About Florida Georgia Line
When Florida Georgia Line released “Cruise” back in 2012, it split Nashville like a piece of kindling. The polish, the cadence, the whiffs of hip-hop and arena rock—like, was this even country music anymore? And if so, how far could it be stretched until it wasn’t? Formed in 2010, the group—duo Tyler Hubbard and Brian Kelley—not only reflected the changing sound and feel of modern country, but helped break the genre out of some of its self-imposed insularity. After all, this was a new era: You didn’t have to pretend that liking hip-hop meant you couldn’t like country, or that liking country meant you couldn’t like pop.
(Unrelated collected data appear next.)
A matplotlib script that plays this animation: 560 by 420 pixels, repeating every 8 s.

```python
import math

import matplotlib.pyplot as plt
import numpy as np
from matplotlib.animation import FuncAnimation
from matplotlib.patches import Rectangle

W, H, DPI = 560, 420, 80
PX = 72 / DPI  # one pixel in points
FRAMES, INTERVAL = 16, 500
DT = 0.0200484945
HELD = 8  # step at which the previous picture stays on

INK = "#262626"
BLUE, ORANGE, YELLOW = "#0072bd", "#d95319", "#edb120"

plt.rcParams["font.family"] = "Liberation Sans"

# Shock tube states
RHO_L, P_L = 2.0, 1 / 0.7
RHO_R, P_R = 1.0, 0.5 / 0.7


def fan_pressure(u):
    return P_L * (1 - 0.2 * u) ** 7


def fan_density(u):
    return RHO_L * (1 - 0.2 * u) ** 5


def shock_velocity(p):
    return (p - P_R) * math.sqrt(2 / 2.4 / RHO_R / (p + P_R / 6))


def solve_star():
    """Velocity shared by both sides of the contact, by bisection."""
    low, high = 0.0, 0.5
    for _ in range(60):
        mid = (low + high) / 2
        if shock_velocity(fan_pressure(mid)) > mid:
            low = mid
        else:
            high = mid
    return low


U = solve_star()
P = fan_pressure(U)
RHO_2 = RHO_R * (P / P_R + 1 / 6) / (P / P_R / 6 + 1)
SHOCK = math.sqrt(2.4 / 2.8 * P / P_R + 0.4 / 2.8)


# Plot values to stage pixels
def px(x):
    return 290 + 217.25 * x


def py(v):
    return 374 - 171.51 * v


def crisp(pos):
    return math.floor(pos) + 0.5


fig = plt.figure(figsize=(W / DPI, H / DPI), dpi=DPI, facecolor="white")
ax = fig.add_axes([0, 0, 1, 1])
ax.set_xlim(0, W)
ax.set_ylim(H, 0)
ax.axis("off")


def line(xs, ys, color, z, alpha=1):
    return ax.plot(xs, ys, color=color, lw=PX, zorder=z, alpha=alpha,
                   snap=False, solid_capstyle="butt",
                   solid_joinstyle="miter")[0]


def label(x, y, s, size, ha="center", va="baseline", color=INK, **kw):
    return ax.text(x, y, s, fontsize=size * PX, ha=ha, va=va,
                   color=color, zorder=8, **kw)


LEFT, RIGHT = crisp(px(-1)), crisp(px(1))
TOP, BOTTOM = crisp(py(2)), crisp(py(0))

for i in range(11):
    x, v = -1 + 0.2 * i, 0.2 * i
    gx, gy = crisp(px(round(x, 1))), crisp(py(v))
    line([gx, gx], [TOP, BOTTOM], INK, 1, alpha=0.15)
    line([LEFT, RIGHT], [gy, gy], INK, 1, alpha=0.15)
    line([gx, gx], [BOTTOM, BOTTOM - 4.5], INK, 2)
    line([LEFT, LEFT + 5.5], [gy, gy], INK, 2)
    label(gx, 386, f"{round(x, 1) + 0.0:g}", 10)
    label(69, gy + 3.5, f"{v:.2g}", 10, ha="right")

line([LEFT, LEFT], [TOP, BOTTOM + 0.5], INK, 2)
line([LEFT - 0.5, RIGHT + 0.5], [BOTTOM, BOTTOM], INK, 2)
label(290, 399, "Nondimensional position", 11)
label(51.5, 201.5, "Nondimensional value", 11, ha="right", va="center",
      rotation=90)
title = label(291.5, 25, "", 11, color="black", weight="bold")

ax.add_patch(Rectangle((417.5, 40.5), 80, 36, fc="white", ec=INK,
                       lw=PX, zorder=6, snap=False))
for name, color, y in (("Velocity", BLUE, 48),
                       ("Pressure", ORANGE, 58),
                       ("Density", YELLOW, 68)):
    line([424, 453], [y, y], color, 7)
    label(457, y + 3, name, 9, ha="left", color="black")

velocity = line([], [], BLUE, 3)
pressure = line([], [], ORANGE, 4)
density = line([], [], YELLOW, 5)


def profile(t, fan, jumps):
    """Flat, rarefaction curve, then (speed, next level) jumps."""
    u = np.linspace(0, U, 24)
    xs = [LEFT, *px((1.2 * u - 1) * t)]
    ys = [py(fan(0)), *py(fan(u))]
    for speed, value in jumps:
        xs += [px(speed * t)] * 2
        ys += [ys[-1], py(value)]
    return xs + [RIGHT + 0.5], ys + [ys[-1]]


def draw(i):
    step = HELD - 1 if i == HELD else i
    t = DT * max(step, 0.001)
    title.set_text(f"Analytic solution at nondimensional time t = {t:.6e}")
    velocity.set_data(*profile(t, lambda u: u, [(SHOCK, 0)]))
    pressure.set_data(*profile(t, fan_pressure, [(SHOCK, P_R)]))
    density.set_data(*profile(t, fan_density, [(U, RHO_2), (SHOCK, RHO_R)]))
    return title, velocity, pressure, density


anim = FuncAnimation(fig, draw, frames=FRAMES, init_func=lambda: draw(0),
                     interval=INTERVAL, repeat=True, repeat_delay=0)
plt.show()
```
If anything, FGL’s popularity proved that whatever their cosmetic differences might be, mainstream hip-hop and country shared a lot of the same concerns: kicking back, turning up, and having a good time. To younger listeners, tracks like “Cruise”—alongside collaborations with artists such as Nelly (“Lil Bit”) and Bebe Rexha (“Meant to Be”)—didn’t unlock a new world, but validated the one they were already living in. That the group has managed to retain enough of traditional country’s boot-scooting, shot-taking, big-hat energy (with hat-tips to artists like Brooks & Dunn and Garth Brooks) doesn’t hurt, of course (“I Love My Country,” “Get Your Shine On”). After all, even new eras need their good old boys.